**Stored entries:**
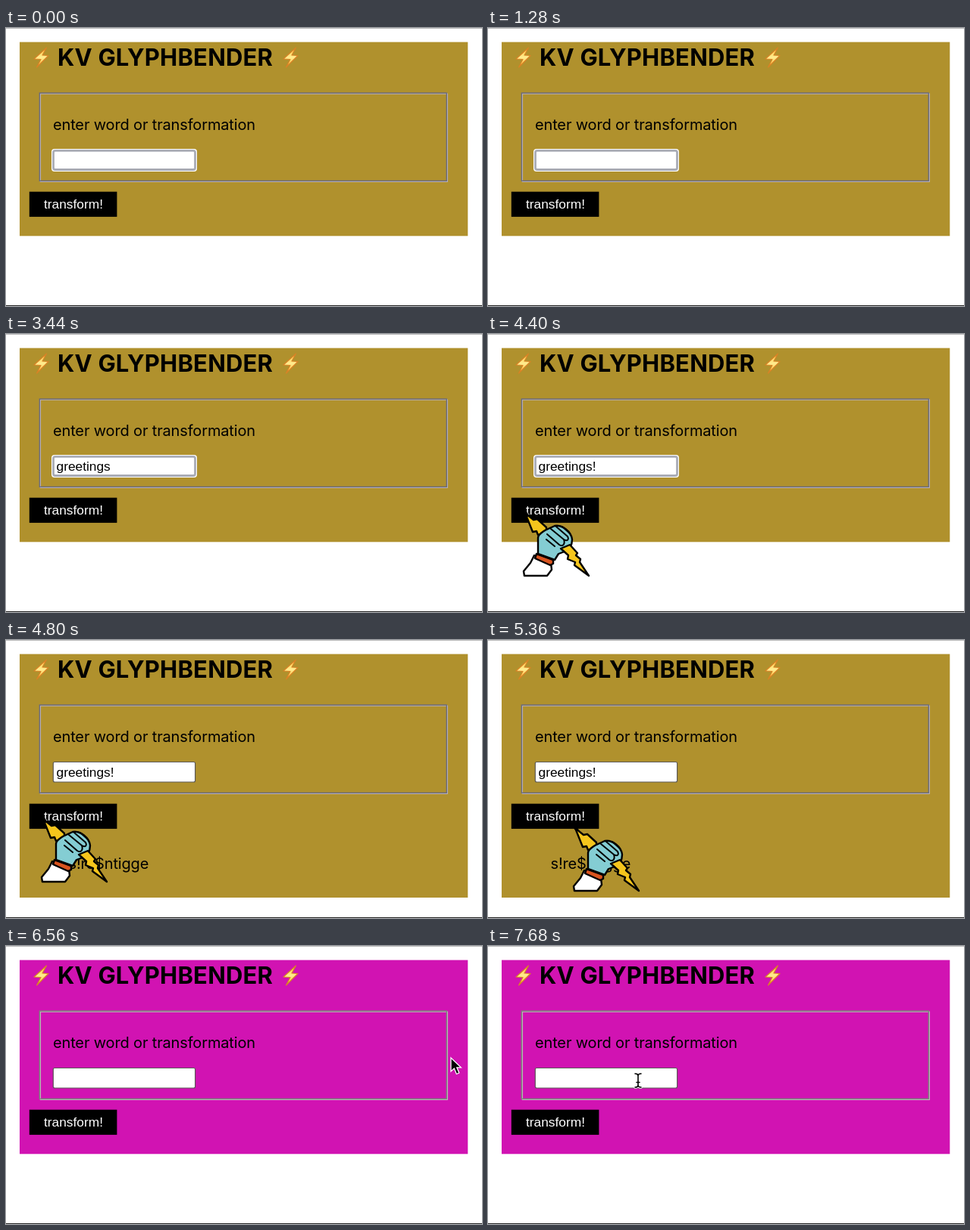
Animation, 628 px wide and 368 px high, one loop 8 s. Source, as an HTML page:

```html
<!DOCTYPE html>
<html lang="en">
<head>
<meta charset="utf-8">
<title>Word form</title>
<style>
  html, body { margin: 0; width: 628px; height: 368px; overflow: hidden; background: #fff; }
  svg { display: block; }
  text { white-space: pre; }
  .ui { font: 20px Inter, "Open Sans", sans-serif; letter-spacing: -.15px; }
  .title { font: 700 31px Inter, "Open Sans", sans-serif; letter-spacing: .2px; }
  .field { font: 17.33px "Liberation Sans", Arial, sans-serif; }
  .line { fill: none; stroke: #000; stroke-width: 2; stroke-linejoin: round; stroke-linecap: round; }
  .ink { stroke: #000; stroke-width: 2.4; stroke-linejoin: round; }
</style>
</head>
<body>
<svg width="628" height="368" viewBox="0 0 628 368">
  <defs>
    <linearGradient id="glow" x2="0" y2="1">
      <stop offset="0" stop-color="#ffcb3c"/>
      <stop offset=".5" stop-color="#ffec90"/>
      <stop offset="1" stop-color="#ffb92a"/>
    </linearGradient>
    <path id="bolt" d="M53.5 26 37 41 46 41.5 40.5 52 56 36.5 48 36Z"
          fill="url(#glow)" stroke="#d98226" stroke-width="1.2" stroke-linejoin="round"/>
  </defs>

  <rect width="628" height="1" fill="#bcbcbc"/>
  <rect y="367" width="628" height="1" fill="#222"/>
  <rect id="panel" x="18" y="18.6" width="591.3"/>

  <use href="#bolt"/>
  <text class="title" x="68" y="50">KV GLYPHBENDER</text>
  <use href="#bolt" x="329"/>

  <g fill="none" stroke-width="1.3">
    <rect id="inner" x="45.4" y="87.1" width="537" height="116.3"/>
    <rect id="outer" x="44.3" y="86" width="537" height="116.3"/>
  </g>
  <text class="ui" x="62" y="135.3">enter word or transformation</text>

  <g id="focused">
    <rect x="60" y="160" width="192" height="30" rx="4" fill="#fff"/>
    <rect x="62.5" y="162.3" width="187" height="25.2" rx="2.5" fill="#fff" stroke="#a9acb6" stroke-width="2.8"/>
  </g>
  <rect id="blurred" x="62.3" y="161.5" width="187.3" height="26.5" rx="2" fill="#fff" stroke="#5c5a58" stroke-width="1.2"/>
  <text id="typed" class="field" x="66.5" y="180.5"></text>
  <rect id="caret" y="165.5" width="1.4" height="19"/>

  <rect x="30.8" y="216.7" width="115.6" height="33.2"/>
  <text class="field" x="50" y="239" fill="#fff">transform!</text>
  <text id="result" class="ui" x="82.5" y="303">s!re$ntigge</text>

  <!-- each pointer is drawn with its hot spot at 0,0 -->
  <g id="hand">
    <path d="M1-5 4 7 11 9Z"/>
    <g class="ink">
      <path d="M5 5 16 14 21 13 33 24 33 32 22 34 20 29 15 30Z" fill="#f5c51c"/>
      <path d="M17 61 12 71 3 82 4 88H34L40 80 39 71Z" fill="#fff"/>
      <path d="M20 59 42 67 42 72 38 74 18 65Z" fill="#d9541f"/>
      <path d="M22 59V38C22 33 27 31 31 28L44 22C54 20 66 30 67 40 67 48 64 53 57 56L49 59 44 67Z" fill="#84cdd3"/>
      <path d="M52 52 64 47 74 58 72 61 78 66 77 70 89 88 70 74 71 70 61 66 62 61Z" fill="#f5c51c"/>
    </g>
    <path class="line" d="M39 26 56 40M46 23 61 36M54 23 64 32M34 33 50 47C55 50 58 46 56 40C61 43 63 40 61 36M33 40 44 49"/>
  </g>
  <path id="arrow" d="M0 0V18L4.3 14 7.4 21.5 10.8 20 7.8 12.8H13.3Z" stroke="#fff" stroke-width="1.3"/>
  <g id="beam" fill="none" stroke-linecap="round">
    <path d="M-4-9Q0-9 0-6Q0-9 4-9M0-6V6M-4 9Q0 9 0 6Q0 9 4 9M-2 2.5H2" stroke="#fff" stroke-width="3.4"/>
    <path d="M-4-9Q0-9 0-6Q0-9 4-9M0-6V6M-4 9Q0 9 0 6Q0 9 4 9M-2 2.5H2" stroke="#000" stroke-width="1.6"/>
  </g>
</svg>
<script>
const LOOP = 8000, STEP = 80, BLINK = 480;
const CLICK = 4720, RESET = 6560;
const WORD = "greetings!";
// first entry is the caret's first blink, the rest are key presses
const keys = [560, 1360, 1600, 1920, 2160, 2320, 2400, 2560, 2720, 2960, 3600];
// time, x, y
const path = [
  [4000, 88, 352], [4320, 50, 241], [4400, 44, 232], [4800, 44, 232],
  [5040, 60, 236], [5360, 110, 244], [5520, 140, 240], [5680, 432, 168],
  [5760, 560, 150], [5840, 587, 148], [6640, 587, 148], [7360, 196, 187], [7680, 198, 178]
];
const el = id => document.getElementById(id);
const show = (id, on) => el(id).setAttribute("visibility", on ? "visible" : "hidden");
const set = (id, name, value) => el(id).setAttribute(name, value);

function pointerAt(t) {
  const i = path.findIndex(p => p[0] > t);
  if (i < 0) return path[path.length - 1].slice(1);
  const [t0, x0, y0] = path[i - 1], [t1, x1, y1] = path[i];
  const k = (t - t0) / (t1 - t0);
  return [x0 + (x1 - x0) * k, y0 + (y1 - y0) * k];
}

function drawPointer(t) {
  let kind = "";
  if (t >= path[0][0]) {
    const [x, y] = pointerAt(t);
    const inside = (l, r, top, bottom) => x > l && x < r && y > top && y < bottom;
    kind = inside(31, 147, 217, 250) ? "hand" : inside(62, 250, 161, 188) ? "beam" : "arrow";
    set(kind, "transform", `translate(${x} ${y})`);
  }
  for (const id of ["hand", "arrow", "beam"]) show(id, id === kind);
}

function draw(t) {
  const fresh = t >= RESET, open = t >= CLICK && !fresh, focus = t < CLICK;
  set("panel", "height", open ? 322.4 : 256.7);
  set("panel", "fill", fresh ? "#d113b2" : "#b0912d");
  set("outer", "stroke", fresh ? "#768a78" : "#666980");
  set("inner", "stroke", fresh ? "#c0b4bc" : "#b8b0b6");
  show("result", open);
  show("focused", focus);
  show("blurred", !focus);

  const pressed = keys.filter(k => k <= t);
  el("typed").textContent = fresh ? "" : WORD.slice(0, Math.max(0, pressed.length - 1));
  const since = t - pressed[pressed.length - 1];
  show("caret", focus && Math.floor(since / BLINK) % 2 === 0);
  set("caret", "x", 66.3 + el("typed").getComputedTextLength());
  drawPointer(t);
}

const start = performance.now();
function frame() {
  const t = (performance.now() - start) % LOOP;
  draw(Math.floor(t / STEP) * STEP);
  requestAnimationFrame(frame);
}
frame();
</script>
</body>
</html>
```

**ACTIVITY:** In your copy, every entry above must match word for word, and no picture may appear.

**WRITTEN ANSWER:**
Animation, 628 px wide and 368 px high, one loop 8 s. Source, as an HTML page:

```html
<!DOCTYPE html>
<html lang="en">
<head>
<meta charset="utf-8">
<title>Word form</title>
<style>
  html, body { margin: 0; width: 628px; height: 368px; overflow: hidden; background: #fff; }
  svg { display: block; }
  text { white-space: pre; }
  .ui { font: 20px Inter, "Open Sans", sans-serif; letter-spacing: -.15px; }
  .title { font: 700 31px Inter, "Open Sans", sans-serif; letter-spacing: .2px; }
  .field { font: 17.33px "Liberation Sans", Arial, sans-serif; }
  .line { fill: none; stroke: #000; stroke-width: 2; stroke-linejoin: round; stroke-linecap: round; }
  .ink { stroke: #000; stroke-width: 2.4; stroke-linejoin: round; }
</style>
</head>
<body>
<svg width="628" height="368" viewBox="0 0 628 368">
  <defs>
    <linearGradient id="glow" x2="0" y2="1">
      <stop offset="0" stop-color="#ffcb3c"/>
      <stop offset=".5" stop-color="#ffec90"/>
      <stop offset="1" stop-color="#ffb92a"/>
    </linearGradient>
    <path id="bolt" d="M53.5 26 37 41 46 41.5 40.5 52 56 36.5 48 36Z"
          fill="url(#glow)" stroke="#d98226" stroke-width="1.2" stroke-linejoin="round"/>
  </defs>

  <rect width="628" height="1" fill="#bcbcbc"/>
  <rect y="367" width="628" height="1" fill="#222"/>
  <rect id="panel" x="18" y="18.6" width="591.3"/>

  <use href="#bolt"/>
  <text class="title" x="68" y="50">KV GLYPHBENDER</text>
  <use href="#bolt" x="329"/>

  <g fill="none" stroke-width="1.3">
    <rect id="inner" x="45.4" y="87.1" width="537" height="116.3"/>
    <rect id="outer" x="44.3" y="86" width="537" height="116.3"/>
  </g>
  <text class="ui" x="62" y="135.3">enter word or transformation</text>

  <g id="focused">
    <rect x="60" y="160" width="192" height="30" rx="4" fill="#fff"/>
    <rect x="62.5" y="162.3" width="187" height="25.2" rx="2.5" fill="#fff" stroke="#a9acb6" stroke-width="2.8"/>
  </g>
  <rect id="blurred" x="62.3" y="161.5" width="187.3" height="26.5" rx="2" fill="#fff" stroke="#5c5a58" stroke-width="1.2"/>
  <text id="typed" class="field" x="66.5" y="180.5"></text>
  <rect id="caret" y="165.5" width="1.4" height="19"/>

  <rect x="30.8" y="216.7" width="115.6" height="33.2"/>
  <text class="field" x="50" y="239" fill="#fff">transform!</text>
  <text id="result" class="ui" x="82.5" y="303">s!re$ntigge</text>

  <!-- each pointer is drawn with its hot spot at 0,0 -->
  <g id="hand">
    <path d="M1-5 4 7 11 9Z"/>
    <g class="ink">
      <path d="M5 5 16 14 21 13 33 24 33 32 22 34 20 29 15 30Z" fill="#f5c51c"/>
      <path d="M17 61 12 71 3 82 4 88H34L40 80 39 71Z" fill="#fff"/>
      <path d="M20 59 42 67 42 72 38 74 18 65Z" fill="#d9541f"/>
      <path d="M22 59V38C22 33 27 31 31 28L44 22C54 20 66 30 67 40 67 48 64 53 57 56L49 59 44 67Z" fill="#84cdd3"/>
      <path d="M52 52 64 47 74 58 72 61 78 66 77 70 89 88 70 74 71 70 61 66 62 61Z" fill="#f5c51c"/>
    </g>
    <path class="line" d="M39 26 56 40M46 23 61 36M54 23 64 32M34 33 50 47C55 50 58 46 56 40C61 43 63 40 61 36M33 40 44 49"/>
  </g>
  <path id="arrow" d="M0 0V18L4.3 14 7.4 21.5 10.8 20 7.8 12.8H13.3Z" stroke="#fff" stroke-width="1.3"/>
  <g id="beam" fill="none" stroke-linecap="round">
    <path d="M-4-9Q0-9 0-6Q0-9 4-9M0-6V6M-4 9Q0 9 0 6Q0 9 4 9M-2 2.5H2" stroke="#fff" stroke-width="3.4"/>
    <path d="M-4-9Q0-9 0-6Q0-9 4-9M0-6V6M-4 9Q0 9 0 6Q0 9 4 9M-2 2.5H2" stroke="#000" stroke-width="1.6"/>
  </g>
</svg>
<script>
const LOOP = 8000, STEP = 80, BLINK = 480;
const CLICK = 4720, RESET = 6560;
const WORD = "greetings!";
// first entry is the caret's first blink, the rest are key presses
const keys = [560, 1360, 1600, 1920, 2160, 2320, 2400, 2560, 2720, 2960, 3600];
// time, x, y
const path = [
  [4000, 88, 352], [4320, 50, 241], [4400, 44, 232], [4800, 44, 232],
  [5040, 60, 236], [5360, 110, 244], [5520, 140, 240], [5680, 432, 168],
  [5760, 560, 150], [5840, 587, 148], [6640, 587, 148], [7360, 196, 187], [7680, 198, 178]
];
const el = id => document.getElementById(id);
const show = (id, on) => el(id).setAttribute("visibility", on ? "visible" : "hidden");
const set = (id, name, value) => el(id).setAttribute(name, value);

function pointerAt(t) {
  const i = path.findIndex(p => p[0] > t);
  if (i < 0) return path[path.length - 1].slice(1);
  const [t0, x0, y0] = path[i - 1], [t1, x1, y1] = path[i];
  const k = (t - t0) / (t1 - t0);
  return [x0 + (x1 - x0) * k, y0 + (y1 - y0) * k];
}

function drawPointer(t) {
  let kind = "";
  if (t >= path[0][0]) {
    const [x, y] = pointerAt(t);
    const inside = (l, r, top, bottom) => x > l && x < r && y > top && y < bottom;
    kind = inside(31, 147, 217, 250) ? "hand" : inside(62, 250, 161, 188) ? "beam" : "arrow";
    set(kind, "transform", `translate(${x} ${y})`);
  }
  for (const id of ["hand", "arrow", "beam"]) show(id, id === kind);
}

function draw(t) {
  const fresh = t >= RESET, open = t >= CLICK && !fresh, focus = t < CLICK;
  set("panel", "height", open ? 322.4 : 256.7);
  set("panel", "fill", fresh ? "#d113b2" : "#b0912d");
  set("outer", "stroke", fresh ? "#768a78" : "#666980");
  set("inner", "stroke", fresh ? "#c0b4bc" : "#b8b0b6");
  show("result", open);
  show("focused", focus);
  show("blurred", !focus);

  const pressed = keys.filter(k => k <= t);
  el("typed").textContent = fresh ? "" : WORD.slice(0, Math.max(0, pressed.length - 1));
  const since = t - pressed[pressed.length - 1];
  show("caret", focus && Math.floor(since / BLINK) % 2 === 0);
  set("caret", "x", 66.3 + el("typed").getComputedTextLength());
  drawPointer(t);
}

const start = performance.now();
function frame() {
  const t = (performance.now() - start) % LOOP;
  draw(Math.floor(t / STEP) * STEP);
  requestAnimationFrame(frame);
}
frame();
</script>
</body>
</html>
```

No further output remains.